Rutherford's atomic model or planetary model of the atom is a model proposed by Ernest Rutherford.
In 1909 the Geiger and Marsden experiment was performed, also known as the Rutherford experiment, as it was led by Rutherford himself. The Rutherford scattering observed in the investigation suggested that the early "Panettone" and "Saturnian" atomic models were incorrect.
The new model proposed by Rutherford had features that have been maintained even in later models, such as:
The concentration of most matter in a small volume compared to the atomic size, that is, an atomic nucleus
The presence of electrons revolving around the atomic nucleus.
Rutherford did not say anything about the electrons' possible movement because he knew that their revolution around the central nucleus would cause electromagnetic radiations. Radiation can occur only when the electron jumps from one orbit to another.
As re showed the atom with a nucleus and electrons orbiting around it, like the planets of the solar system, it became known as the planetary model.
What Are the Postulates of Rutherford's Model?
The atom is mostly empty space.
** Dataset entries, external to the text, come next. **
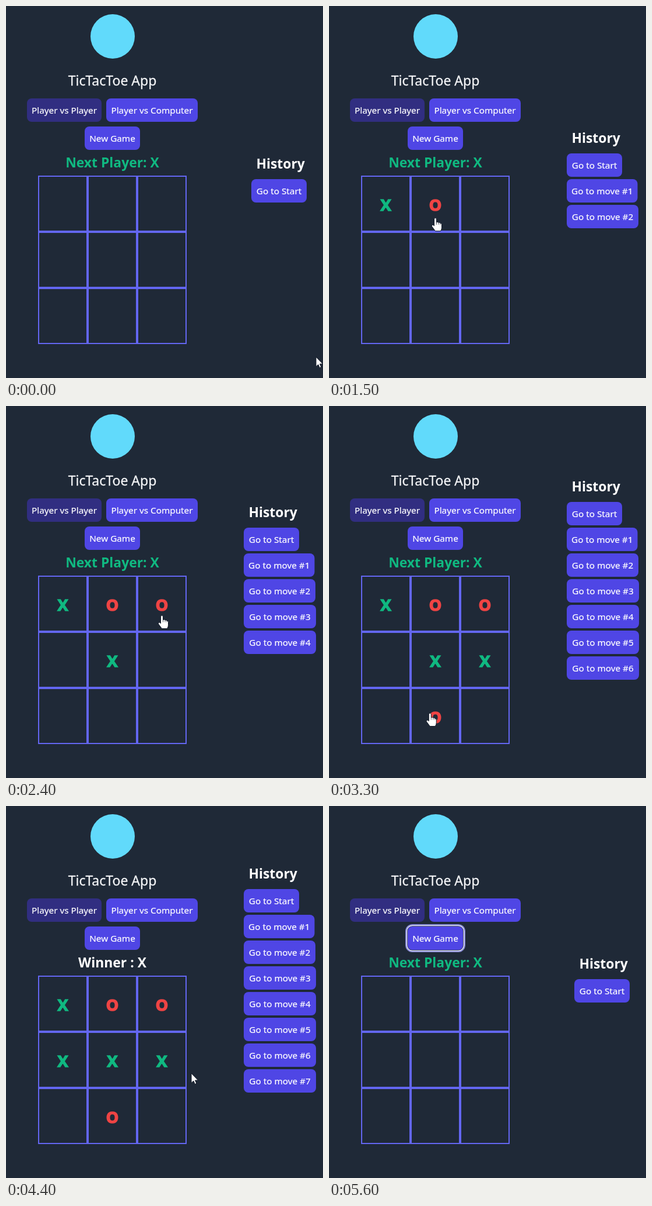
Write an HTML page that moves like this. It is 544 px wide and 636 px high and loops after 5700 ms.

```html
<!DOCTYPE html>
<html lang="en">
<head>
<meta charset="utf-8">
<title>TicTacToe App</title>
<style>
  html, body { margin: 0; width: 100%; height: 100%; overflow: hidden; background: #1f2937; }
  svg { display: block; width: 544px; height: 636px; }
  text { font-family: "Segoe UI", "Open Sans", "Noto Sans", sans-serif; }
  .title { font-size: 23px; font-weight: 500; stroke-width: .3; }
  .head { font-size: 22.9px; font-weight: 700; }
  .label { font-size: 15.3px; font-weight: 500; stroke-width: .2; }
  .mark { font-size: 27px; font-weight: 800; stroke-width: 1.6; }
  .mid { text-anchor: middle; }
</style>
</head>
<body>
<svg id="stage" viewBox="0 0 544 636"></svg>
<script>
const LOOP = 5700, STEP = 100, RESET = 5200;
const GREEN = '#10b981', RED = '#ef4444', INDIGO = '#4f46e5', DIM = '#312e81';
const CELL_W = 85, CELL_H = 96, LEFT = 55, TOP = 290;
const stage = document.getElementById('stage');

const order = [0, 1, 4, 2, 5, 7, 3];
const clickTime = i => 950 + 460 * i;
const corner = cell => [LEFT + cell % 3 * CELL_W, TOP + Math.floor(cell / 3) * CELL_H];
const color = turn => turn % 2 ? RED : GREEN;
const letter = turn => turn % 2 ? 'O' : 'X';

// Pointer path as [time, x, y]: in, every clicked cell, out, New Game, away
const path = [
  [0, 532, 600], [800, 106, 332],
  ...order.map((cell, i) => {
    const [x, y] = corner(cell);
    return [clickTime(i), x + CELL_W / 2, y + 54];
  }),
  [4400, 318, 457], [RESET, 190, 228], [5500, 282, 268]
];

function pointerAt(t) {
  const i = path.findIndex(k => k[0] >= t);
  if (i < 1) return i < 0 ? null : path[0].slice(1);
  const [t0, x0, y0] = path[i - 1], [t1, x1, y1] = path[i];
  const p = (t - t0) / (t1 - t0);
  return [x0 + (x1 - x0) * p, y0 + (y1 - y0) * p];
}

const text = (s, x, y, cls, fill = '#fff') =>
  `<text class="${cls}" x="${x}" y="${y}" fill="${fill}" stroke="${fill}" stroke-width="0">${s}</text>`;

const rect = (x, y, w, h, attrs) =>
  `<rect x="${x}" y="${y}" width="${w}" height="${h}" ${attrs}/>`;

const button = (s, x, y, w, fill = INDIGO) =>
  rect(x, y, w, 40, `rx="8" fill="${fill}"`) + text(s, x + w / 2, y + 26, 'label mid');

function board(n) {
  let out = '';
  for (let cell = 0; cell < 9; cell++) {
    const [x, y] = corner(cell), turn = order.indexOf(cell);
    out += rect(x + 1, y + 1, CELL_W - 2, CELL_H - 2, 'fill="none" stroke="#6366f1" stroke-width="2"');
    if (turn >= 0 && turn < n) out += text(letter(turn), x + 42.5, y + 59.5, 'mark mid', color(turn));
  }
  return out;
}

function history(n) {
  const left = n ? 408 : 421, top = 296 - 22 * n;
  let out = text('History', left + 8.5, top - 18, 'head') + button('Go to Start', left, top, 95);
  for (let i = 1; i <= n; i++)
    out += button('Go to move #' + i, left, top + 44 * i, Math.min(120 + i * 1.5, 124));
  return out;
}

const status = n => n === order.length
  ? text('Winner : X', 182.5, 276, 'head mid')
  : text('Next Player: ' + letter(n), 182.5, 276, 'head mid', color(n));

const focusRing =
  rect(132, 203, 101, 46, 'rx="11" fill="none" stroke="#8688d2" stroke-width="2"') +
  rect(133.5, 204.5, 98, 43, 'rx="9.5" fill="none" stroke="#e0e2fc" stroke-width="1.6"');

const ARROW = 'M0 0V16.5L3.8 13L6.3 18.5L8.9 17.3L6.5 12H11.6Z';
const HAND = 'M-2 1Q0-2 2 1V7Q4 5.8 5.5 7.5Q7.5 6.8 8.5 8.7Q11 8 11 11V16Q11 19 9 22H0L-6 14Q-7 11-4 11.5L-2 13Z';
const FINGERS = 'M2 7V11M5.5 8V11M8.5 9V11';

function pointer(t) {
  const at = pointerAt(t);
  if (!at) return '';
  const [x, y] = at;
  const inside = (l, top, w, h) => x > l && x < l + w && y > top && y < top + h;
  const hand = inside(LEFT, TOP, 3 * CELL_W, 3 * CELL_H) || inside(135, 206, 95, 40);
  return `<g transform="translate(${x} ${y})" stroke="#111827" stroke-linejoin="round">` +
    `<path d="${hand ? HAND : ARROW}" fill="#fff"/>` +
    (hand ? `<path d="${FINGERS}" stroke-width=".7"/>` : '') + '</g>';
}

function draw(t) {
  const n = t < RESET ? order.filter((_, i) => clickTime(i) <= t).length : 0;
  stage.innerHTML =
    '<circle cx="183" cy="52" r="38" fill="#61dafb"/>' +
    text('TicTacToe App', 182.5, 136, 'title mid', '#f3f4f6') +
    button('Player vs Player', 36, 158, 128, DIM) +
    button('Player vs Computer', 172, 158, 157) +
    button('New Game', 135, 206, 95) +
    (t >= RESET ? focusRing : '') +
    status(n) + board(n) + history(n) + pointer(t);
}

const start = performance.now();
let shown = -1;
function tick() {
  const t = Math.floor((performance.now() - start) % LOOP / STEP) * STEP;
  if (t !== shown) draw(shown = t);
  requestAnimationFrame(tick);
}
tick();
</script>
</body>
</html>
```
Rutherford denied Thomson's atomic model by confirming the existence of the atomic nucleus, already postulated by Nagaoka. However, Rutherford pointed out that the nucleus of the atom is tiny compared to the atom itself.
The atomic nucleus concentrates the mass and the positive charges of the atom, balancing the electrical charge of the electrons.
The negatively charged electrons present around the atom do not affect the scattering of the alpha particles.
How Did Bohr Expand on Rutherford's Model of the Atom?
Niels Bohr related the line spectra of the elements. He used a hydrogen atom. So, in 1913, Bohr proposed some postulates that altered the view of Rutherford's atomic model. He showed that electrons move around the atomic nucleus in circular paths orbits with well-defined energy (quantum mechanical energy), thus being an energy level or electronic layer. Only specific amounts of energy are allowed for each electron, with multiple integer values of the photon ( quantum number).
He also showed that when all the electrons in the atoms orbit around the nucleus at their lowest energy levels, the atom is in its ground state, which is the most stable. But if the electron absorbs photons, it jumps from a level closer to the nucleus to a higher energy level, more external. It is the activated state or excited state. But it is unstable, and the electron soon emits excess energy, returning to the lower energy level.
Using Max Planck's constant, Bohr obtained an exact formula for the energy levels of the hydrogen atom. Furthermore, he postulated that the angular momentum of the electron is quantized.
What Was Ernest Rutherford's Experiment Like?
In 1911 Rutherford proposed his model of atomic structure to explain the results of Geiger and Marsden's earlier experiment, which indicated the presence of a concentration of positively charged particles in the center of the atom: the atomic nucleus.
However, in his work, Rutherford proposed passing a high-speed α particle through an atom in a gold foil with a positive central charge while surrounded by an equal-magnitude charge of electrons. Rutherford concluded that the charge must be concentrated in a minimal volume relative to atomic size.
He did not attribute any structure to the orbits of the electrons. However, he did mention the Hantarō Nagaoka atomic model.